A new concept from the field of geo-engineering, which is the manipulation of the earth’s climate in order to offset the effects of global warming, has unveiled a new method aimed at making ships more fuel-efficient, and thereby reduce the impact of climate change.
According to the BBC, by getting ships to generate smaller bubbles when they are sailing across the globe’s oceans could help in alleviating the effects of global warming.
By producing bubbles of a smaller size, scientists from the University of Leeds, UK, have said this would create a ‘brighter’ wake behind a vessel and thus reflect more sunlight back into space. Scientists believe this could combat issues surrounding solar radiation.
The average lifetime of an ordinary bubble is said to be a few minutes, but micro-bubbles could last up to 24 hours.
The team found that making smaller bubbles could be achieved by fitting aerosol technology to the backs of ships.
A professor from the University of Leeds, Piers Forster, said of the technology behind the idea: “A lot of these technologies are completely hypothetical.
“The one advantage about this technology – of trying to generate these tiny 'micro-bubbles' – is that the technology does already exist.”
Using a computer model, the team at the University of Leeds were able to determine what would happen if the world’s fleet were able to produce smaller bubbles.
Professor Forster said: “If we were to successfully put these generators on to these ships, and the ships just went about their normal business, we did find there was potential to reduce the surface temperature by about 0.5C.
“I think with all these technologies, we would be looking at decades to implement them.
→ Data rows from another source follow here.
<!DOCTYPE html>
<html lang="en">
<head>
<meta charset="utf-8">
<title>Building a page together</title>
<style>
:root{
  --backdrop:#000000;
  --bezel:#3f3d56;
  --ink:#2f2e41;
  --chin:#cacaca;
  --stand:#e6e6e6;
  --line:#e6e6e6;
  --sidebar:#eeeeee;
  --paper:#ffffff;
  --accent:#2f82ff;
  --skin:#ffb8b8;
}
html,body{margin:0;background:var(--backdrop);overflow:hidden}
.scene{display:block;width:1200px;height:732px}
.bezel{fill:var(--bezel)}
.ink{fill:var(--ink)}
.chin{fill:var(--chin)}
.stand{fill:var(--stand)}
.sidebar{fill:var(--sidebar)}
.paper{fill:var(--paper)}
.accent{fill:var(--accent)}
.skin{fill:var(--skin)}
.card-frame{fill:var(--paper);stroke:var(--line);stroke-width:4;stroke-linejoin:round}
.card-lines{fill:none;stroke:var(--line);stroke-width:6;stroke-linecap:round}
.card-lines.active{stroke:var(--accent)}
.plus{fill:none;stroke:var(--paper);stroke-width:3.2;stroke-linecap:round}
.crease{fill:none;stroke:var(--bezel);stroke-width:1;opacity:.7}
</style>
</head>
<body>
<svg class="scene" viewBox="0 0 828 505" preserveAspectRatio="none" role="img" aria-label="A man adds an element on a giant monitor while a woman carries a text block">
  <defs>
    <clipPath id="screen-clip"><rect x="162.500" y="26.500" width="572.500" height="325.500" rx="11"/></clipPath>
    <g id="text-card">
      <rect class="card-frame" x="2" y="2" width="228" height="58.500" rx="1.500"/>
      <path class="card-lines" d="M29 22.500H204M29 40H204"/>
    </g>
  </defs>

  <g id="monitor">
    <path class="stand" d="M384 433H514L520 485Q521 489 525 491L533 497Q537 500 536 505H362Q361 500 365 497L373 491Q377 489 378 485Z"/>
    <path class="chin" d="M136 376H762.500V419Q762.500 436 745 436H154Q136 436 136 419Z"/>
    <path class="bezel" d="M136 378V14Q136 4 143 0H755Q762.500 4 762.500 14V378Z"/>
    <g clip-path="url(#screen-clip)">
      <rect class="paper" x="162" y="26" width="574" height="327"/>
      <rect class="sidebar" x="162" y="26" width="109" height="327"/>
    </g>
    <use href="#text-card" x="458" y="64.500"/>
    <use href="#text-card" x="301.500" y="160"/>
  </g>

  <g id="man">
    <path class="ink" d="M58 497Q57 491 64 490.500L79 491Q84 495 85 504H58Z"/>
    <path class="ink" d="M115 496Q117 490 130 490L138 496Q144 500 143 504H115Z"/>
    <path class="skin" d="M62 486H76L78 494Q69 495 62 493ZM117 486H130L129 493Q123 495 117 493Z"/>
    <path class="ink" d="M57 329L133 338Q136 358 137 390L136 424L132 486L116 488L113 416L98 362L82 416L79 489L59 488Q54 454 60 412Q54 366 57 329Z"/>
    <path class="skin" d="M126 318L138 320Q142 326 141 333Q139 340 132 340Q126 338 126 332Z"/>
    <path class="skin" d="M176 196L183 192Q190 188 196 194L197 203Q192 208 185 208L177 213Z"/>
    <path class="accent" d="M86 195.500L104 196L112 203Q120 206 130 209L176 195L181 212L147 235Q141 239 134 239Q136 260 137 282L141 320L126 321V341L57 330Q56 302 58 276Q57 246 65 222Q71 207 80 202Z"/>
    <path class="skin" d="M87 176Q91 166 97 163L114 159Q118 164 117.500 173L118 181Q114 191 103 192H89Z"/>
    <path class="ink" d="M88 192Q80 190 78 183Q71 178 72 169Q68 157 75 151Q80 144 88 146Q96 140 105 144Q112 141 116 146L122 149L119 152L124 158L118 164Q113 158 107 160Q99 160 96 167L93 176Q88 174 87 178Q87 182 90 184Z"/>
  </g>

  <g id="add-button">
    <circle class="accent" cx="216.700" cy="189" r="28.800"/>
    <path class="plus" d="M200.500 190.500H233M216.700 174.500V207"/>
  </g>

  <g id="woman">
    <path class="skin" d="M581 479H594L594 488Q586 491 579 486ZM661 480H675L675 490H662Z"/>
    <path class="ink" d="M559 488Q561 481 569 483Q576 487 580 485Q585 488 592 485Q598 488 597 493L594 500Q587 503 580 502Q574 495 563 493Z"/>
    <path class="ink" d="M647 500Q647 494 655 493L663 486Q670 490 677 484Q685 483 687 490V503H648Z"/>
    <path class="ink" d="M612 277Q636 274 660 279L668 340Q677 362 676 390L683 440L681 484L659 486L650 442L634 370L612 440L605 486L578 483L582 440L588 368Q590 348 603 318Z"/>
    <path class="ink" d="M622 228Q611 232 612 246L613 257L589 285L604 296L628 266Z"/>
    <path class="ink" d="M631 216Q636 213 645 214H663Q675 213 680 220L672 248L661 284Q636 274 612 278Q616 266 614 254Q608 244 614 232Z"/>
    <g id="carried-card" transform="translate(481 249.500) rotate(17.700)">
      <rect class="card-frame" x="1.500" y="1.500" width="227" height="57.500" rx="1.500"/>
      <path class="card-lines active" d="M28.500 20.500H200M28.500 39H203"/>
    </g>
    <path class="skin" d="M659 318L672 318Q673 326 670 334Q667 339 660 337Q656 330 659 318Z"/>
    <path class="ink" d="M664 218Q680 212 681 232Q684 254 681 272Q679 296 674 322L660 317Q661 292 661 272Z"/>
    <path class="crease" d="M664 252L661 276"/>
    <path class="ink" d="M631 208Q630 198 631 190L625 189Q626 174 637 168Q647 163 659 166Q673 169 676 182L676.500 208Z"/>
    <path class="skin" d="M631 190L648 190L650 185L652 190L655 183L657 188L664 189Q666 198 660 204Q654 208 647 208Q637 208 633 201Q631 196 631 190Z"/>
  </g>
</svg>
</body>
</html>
They aren't a very rapid solution that perhaps people think they ought to be.
“Also, it's important to say that these will only ever be a temporary fix – you also need to cut your carbon emissions to prevent long-term climate change.”
Julia Crook, also from Leeds, explained: “The technology required for other forms of solar radiation management is a long way off being ready, whereas micro-bubble generators already exist.
“The Japanese are already experimenting with micro-bubbles under ships' hulls to make them more streamlined and more fuel-efficient.”